__Activity__: Nothing but a number should be written: the count of lines below that contain "upper".

[Data excerpts]
=== Begin Enclosure ===

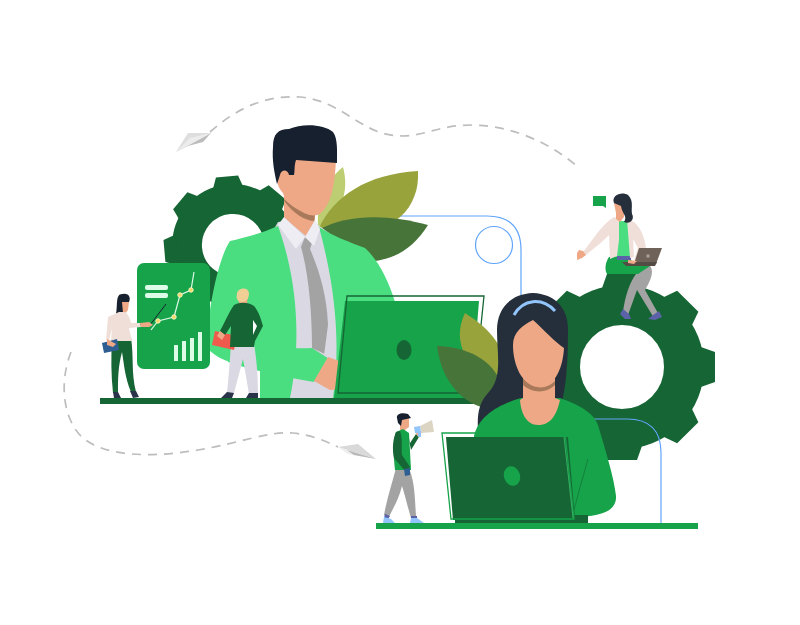
<!DOCTYPE html>
<html lang="en">
<head>
<meta charset="utf-8">
<title>Teamwork illustration</title>
<style>
:root{--forest:#166534;--green:#16a34a;--mint:#4ade80;--navy:#17202e;--hair:#252f3b;--skin:#eea886;--shade:#a87a5b;--shirt:#dad8e2;--grey:#a3a3a3;--olive:#98a33c;--moss:#477439;--lime:#bccd72;--blue:#60a5fa;--sky:#93c5fd;--cream:#efdfd8;--red:#ef5a4c;--dash:#bdbdbd}
html,body{margin:0;background:#fff;overflow:hidden}
svg{display:block;width:800px;height:625px}
.forest{fill:var(--forest)}.green{fill:var(--green)}.mint{fill:var(--mint)}.navy{fill:var(--navy)}.hair{fill:var(--hair)}
.skin{fill:var(--skin)}.shade{fill:var(--shade)}.shirt{fill:var(--shirt)}.grey{fill:var(--grey)}.olive{fill:var(--olive)}
.moss{fill:var(--moss)}.lime{fill:var(--lime)}.sky{fill:var(--sky)}.cream{fill:var(--cream)}.red{fill:var(--red)}
.shoe{fill:#29334a}.heel{fill:#5b62a8}.book{fill:#2f5f92}.panel{fill:#dcfce7}
.trail{fill:none;stroke:var(--dash);stroke-width:1.7;stroke-dasharray:9 7}
.wire{fill:none;stroke:var(--blue);stroke-width:1.2}
.edge{fill:none;stroke:var(--forest);stroke-width:1.3}
.arm{fill:none;stroke-linecap:round;stroke-linejoin:round}
</style>
</head>
<body>
<svg viewBox="0 0 800 625" role="img" aria-label="People working at laptops with gears, leaves and paper planes">
<defs>
  <path id="tooth" d="M-21-76L-15-93H15L21-76Z"/>
  <g id="gear">
    <circle r="62" fill="none" stroke="#166534" stroke-width="40"/>
    <g class="forest">
      <use href="#tooth"/><use href="#tooth" transform="rotate(45)"/><use href="#tooth" transform="rotate(90)"/><use href="#tooth" transform="rotate(135)"/>
      <use href="#tooth" transform="rotate(180)"/><use href="#tooth" transform="rotate(225)"/><use href="#tooth" transform="rotate(270)"/><use href="#tooth" transform="rotate(315)"/>
    </g>
  </g>
</defs>

<g id="flight-trails" class="trail">
  <path d="M210 132C240 105 270 95 300 97C345 101 360 136 403 136C428 135 440 125 472 125C515 126 551 144 578 167"/>
  <path d="M71 352C60 380 62 414 79 434C102 459 157 457 198 450C240 443 268 431 293 433C312 435 325 441 338 447"/>
</g>
<g id="paper-planes">
  <polygon points="176,152 188,133 211,133" fill="#dedede"/>
  <polygon points="176,152 211,133 203,142 188,146" fill="#bcbcbc"/>
  <polygon points="176,152 190,138 211,133" fill="#ececec"/>
  <polygon points="376,459 338,447 358,444" fill="#d9d9d9"/>
  <polygon points="376,459 338,447 348,454" fill="#ededed"/>
  <polygon points="376,459 347,450 354,455" fill="#b9b9b9"/>
</g>

<g id="upper-wire" class="wire">
  <path d="M395 216H487Q521 216 521 250V300"/>
  <circle cx="494" cy="245" r="18.5"/>
</g>
<use href="#gear" transform="translate(233 245) rotate(-5) scale(.74)"/>
<use href="#gear" transform="translate(622 367)"/>
<path id="lower-wire" class="wire" d="M590 419H627Q661 419 661 453V524"/>

<g id="back-leaves">
  <path class="lime" d="M318 226C317 200 325 182 343 167C349 190 344 210 318 232Z"/>
  <path class="olive" d="M319 228C334 196 367 174 418 171C420 207 395 237 335 236Z"/>
  <path class="moss" d="M318 230C348 214 387 214 428 225C407 259 375 267 342 258Z"/>
</g>

<g id="man-at-laptop">
  <path class="shirt" d="M278 222L310 219L329 233L345 300L345 398H288L262 250Z"/>
  <path class="skin" d="M284 196V218L306 236L315 222V196Z"/>
  <path class="shade" d="M284 201C294 214 304 220 314 221L315 214C302 212 291 206 284 199Z"/>
  <path class="skin" d="M276 168H287L295 158H336C335 186 331 203 322 212C315 219 305 214 297 209C289 204 285 200 283 193C277 187 275 176 276 168Z"/>
  <path class="navy" d="M273 147C273 134 278 129 289 129C302 123 324 124 333 132C338 139 337 151 337 163L296 160C294 166 295 171 294 175L289 175C288 169 281 169 280 175L277 184C274 171 272 160 273 147Z"/>
  <path class="mint" d="M278 226C260 234 243 238 230 241C220 256 213 290 210 310V351C222 362 243 367 260 368V398H290C300 350 300 287 278 226Z"/>
  <path class="mint" d="M319 227C333 236 349 242 365 248C378 260 388 279 395 302L380 360L338 398H333C341 342 335 286 319 227Z"/>
  <path class="grey" d="M305 237L312 243L310 249C319 270 327 295 328 325L323 363L312 348C312 314 309 275 301 247Z"/>
  <path fill="#eeedf3" d="M284 217L305 237L296 249L278 225ZM315 220L320 229L314 246L305 237Z"/>
  <path class="mint" d="M230 328C253 344 284 350 312 348L328 358L314 382C282 376 250 370 228 362Z"/>
  <path class="shirt" d="M312 348L328 358L314 382L320 385L334 360L327 355Z"/>
  <path class="skin" d="M328 357L342 362V389L330 390L314 381Z"/>
</g>
<rect id="upper-desk" class="forest" x="100" y="398" width="382" height="6"/>
<g id="upper-laptop">
  <polygon class="green" points="345,301 479,301 471,398 334,398"/>
  <path class="edge" d="M347 296H484L474 393H338Z"/>
  <ellipse class="forest" cx="404" cy="350" rx="7.5" ry="10"/>
</g>

<g id="chart-board">
  <rect class="green" x="137" y="263" width="73" height="106" rx="7"/>
  <g class="panel"><rect x="145" y="285" width="23" height="5" rx="2"/><rect x="145" y="293" width="23" height="5" rx="2"/>
  <rect x="174" y="345" width="4" height="16"/><rect x="182" y="341" width="4" height="20"/><rect x="190" y="338" width="4" height="23"/><rect x="198" y="332" width="4" height="29"/></g>
  <path d="M151 330L158 321L174 317L180 295L191 290L194 272" fill="none" stroke="#dcfce7" stroke-width="1.2"/>
  <g fill="#f5d565" stroke="#f7f3c0"><circle cx="158" cy="321" r="2.2"/><circle cx="174" cy="317" r="2.2"/><circle cx="180" cy="295" r="2.2"/><circle cx="191" cy="290" r="2.2"/></g>
</g>

<g id="presenter">
  <path d="M150 325L166 304" stroke="#17202e"/>
  <path class="skin" d="M119 302H129L128 310L125 314H119Z"/>
  <path class="navy" d="M116 314C118 305 115 293 123 294C129 293 131 298 129 302L122 302L123 313Z"/>
  <path class="forest" d="M112 339L131 338C134 357 131 372 136 392H131C125 378 124 364 122 352C118 367 118 379 118 393H113C111 375 111 357 112 339Z"/>
  <path class="cream" d="M108 317L119 312L125 312C130 316 130 320 131 323L140 323L141 327L129 328L132 341H111L112 328L109 341L106 340Z"/>
  <path class="skin" d="M140 323L149 322L153 325L149 327L141 327Z"/>
  <polygon class="book" points="102,343 117,339 119,350 104,353"/>
  <path class="skin" d="M107 339L116 344L113 347L107 345Z"/>
  <path class="shoe" d="M113 392L118 392L121 398H114ZM130 391L136 391L139 397L133 398Z"/>
</g>

<g id="colleague">
  <path class="shirt" d="M231 344H254C257 361 258 379 258 394H249L243 359L234 393H227C229 374 230 358 231 344Z"/>
  <path class="skin" d="M238 292H248L247 305H239Z"/>
  <path fill="#f0cf94" d="M237 294C237 288 248 286 249 293C249 299 246 302 242 302C237 302 236 298 237 294Z"/>
  <polygon class="red" points="215,331 237,336 234,350 212,345"/>
  <path class="forest" d="M234 305C240 302 248 302 254 306C259 312 261 319 263 326L255 341L254 347H230L231 326L225 335L220 331C226 320 229 312 234 305Z"/>
  <path d="M253 320L257 326L253 335Z" fill="#fff"/>
  <path class="skin" d="M220 331L225 335L222 340L217 336Z"/>
  <path class="shoe" d="M227 392L234 393L232 398H221ZM249 393H258V398H246Z"/>
</g>

<g id="woman-at-laptop">
  <path class="olive" d="M465 313C487 327 502 342 508 370L496 386C470 371 450 344 465 313Z"/>
  <path class="moss" d="M437 346C468 347 493 360 501 384L497 410C466 408 442 385 437 346Z"/>
  <path class="hair" d="M533 293C509 294 497 310 497 330C497 355 503 378 488 393C479 403 477 414 478 430H523L560 409C566 390 568 365 568 329C568 308 555 294 533 293Z"/>
  <path class="green" d="M474 436C479 415 500 404 521 398H560C576 404 593 411 598 425C605 449 614 477 616 496C617 511 601 517 573 517L480 520Z"/>
  <path class="skin" d="M523 372H555V398L560 400C556 418 549 425 538 425C527 425 521 414 520 400L523 398Z"/>
  <path class="shade" d="M523 378C533 390 546 390 555 381V385C546 394 532 393 523 385Z"/>
  <path class="skin" d="M513 345C513 332 523 325 533 320C544 330 555 342 564 348C563 366 556 387 539 387C522 386 513 365 513 345Z"/>
  <path d="M514 315C523 299 542 297 555 311" fill="none" stroke="#93c5fd" stroke-width="3"/>
  <path d="M588 459C583 477 578 494 573 514" stroke="#15803d" fill="none"/>
</g>
<g id="lower-laptop">
  <rect class="forest" x="455" y="515" width="133" height="9"/>
  <polygon class="forest" points="446,437 568,437 575,520 453,520"/>
  <path class="edge" d="M442 433H565L574 519H451Z" style="stroke:#16a34a"/>
  <path class="edge" d="M564 437L573 518"  style="stroke:#4ade80;stroke-width:.6"/>
  <ellipse class="green" cx="512" cy="476" rx="8" ry="10" transform="rotate(-18 512 476)"/>
</g>
<rect id="lower-desk" class="green" x="376" y="523" width="322" height="6"/>

<g id="announcer">
  <path class="grey" d="M396 468L410 471C415 484 415 502 416 516L411 518C407 504 404 492 402 486C399 499 393 508 389 517L384 515C387 498 392 484 396 468Z"/>
  <path class="skin" d="M400 418H409V427L405 430V435H400Z"/>
  <path class="navy" d="M397 418C396 414 402 412 408 414L411 418L402 420L401 426L398 423Z"/>
  <path class="green" d="M396 432L403 429L409 433L411 470L395 470C393 452 393 442 396 432Z"/>
  <path class="forest" d="M396 432L400 431C403 440 401 448 402 455L410 467L406 472L394 458C392 448 393 439 396 432ZM408 435L410 443L416 434L419 437L411 450Z"/>
  <path class="skin" d="M416 434L418 429L422 432L419 438Z"/>
  <path class="book" d="M404 469L410 468V475L405 476Z"/>
  <polygon points="420,426 432,420 434,432 421,433" fill="#ddd5c4"/>
  <path class="sky" d="M414 427L420 426L421 433L415 433ZM418 433H421V437H418Z"/>
  <path class="heel" d="M385 514L390 516L388 519L384 518ZM411 516H417V519H411Z"/>
  <path class="sky" d="M384 517L391 519L395 523H383ZM411 518H417L424 523H410Z"/>
</g>

<g id="woman-on-gear">
  <path class="green" d="M593 196H606V208L603 206H593Z"/>
  <path class="grey" d="M628 264L649 265C655 270 651 280 645 290L659 315L654 318L637 290L628 315L623 312C625 296 630 282 636 274Z"/>
  <path class="green" d="M609 257C617 255 626 257 634 262L650 266L638 274H607C604 269 606 261 609 257Z"/>
  <path class="mint" d="M616 221L628 221L632 257H617Z"/>
  <rect class="heel" x="617" y="256" width="14" height="4"/>
  <path class="cream" d="M614 217L619 219L619 240L617 256L610 259L609 235C600 244 592 250 586 255L583 252C592 241 602 224 614 217ZM627 219L634 222C642 229 645 239 646 249L640 263L634 260L638 248L633 239L634 257L630 258Z"/>
  <path class="skin" d="M583 251L586 255L582 258L577 260V253L579 250ZM614 203H624V217L620 222L616 219V213Z"/>
  <path class="hair" d="M614 203C611 195 622 191 628 195C634 201 631 207 632 214C635 219 630 225 624 222C628 216 622 214 621 206Z"/>
  <polygon points="639,248 662,248 656,264 634,264" fill="#6f6259"/>
  <path d="M622 262H657L655 266H626Z" fill="#554b45"/>
  <circle cx="648" cy="256" r="1.8" fill="#aaa097"/>
  <path class="skin" d="M628 260L637 261L634 264L628 263Z"/>
  <path class="heel" d="M623 309L629 314L631 319H625L620 314ZM653 315L659 311L662 317L655 320L648 319Z"/>
</g>
</svg>
</body>
</html>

=== End Enclosure ===

__Response area__: 3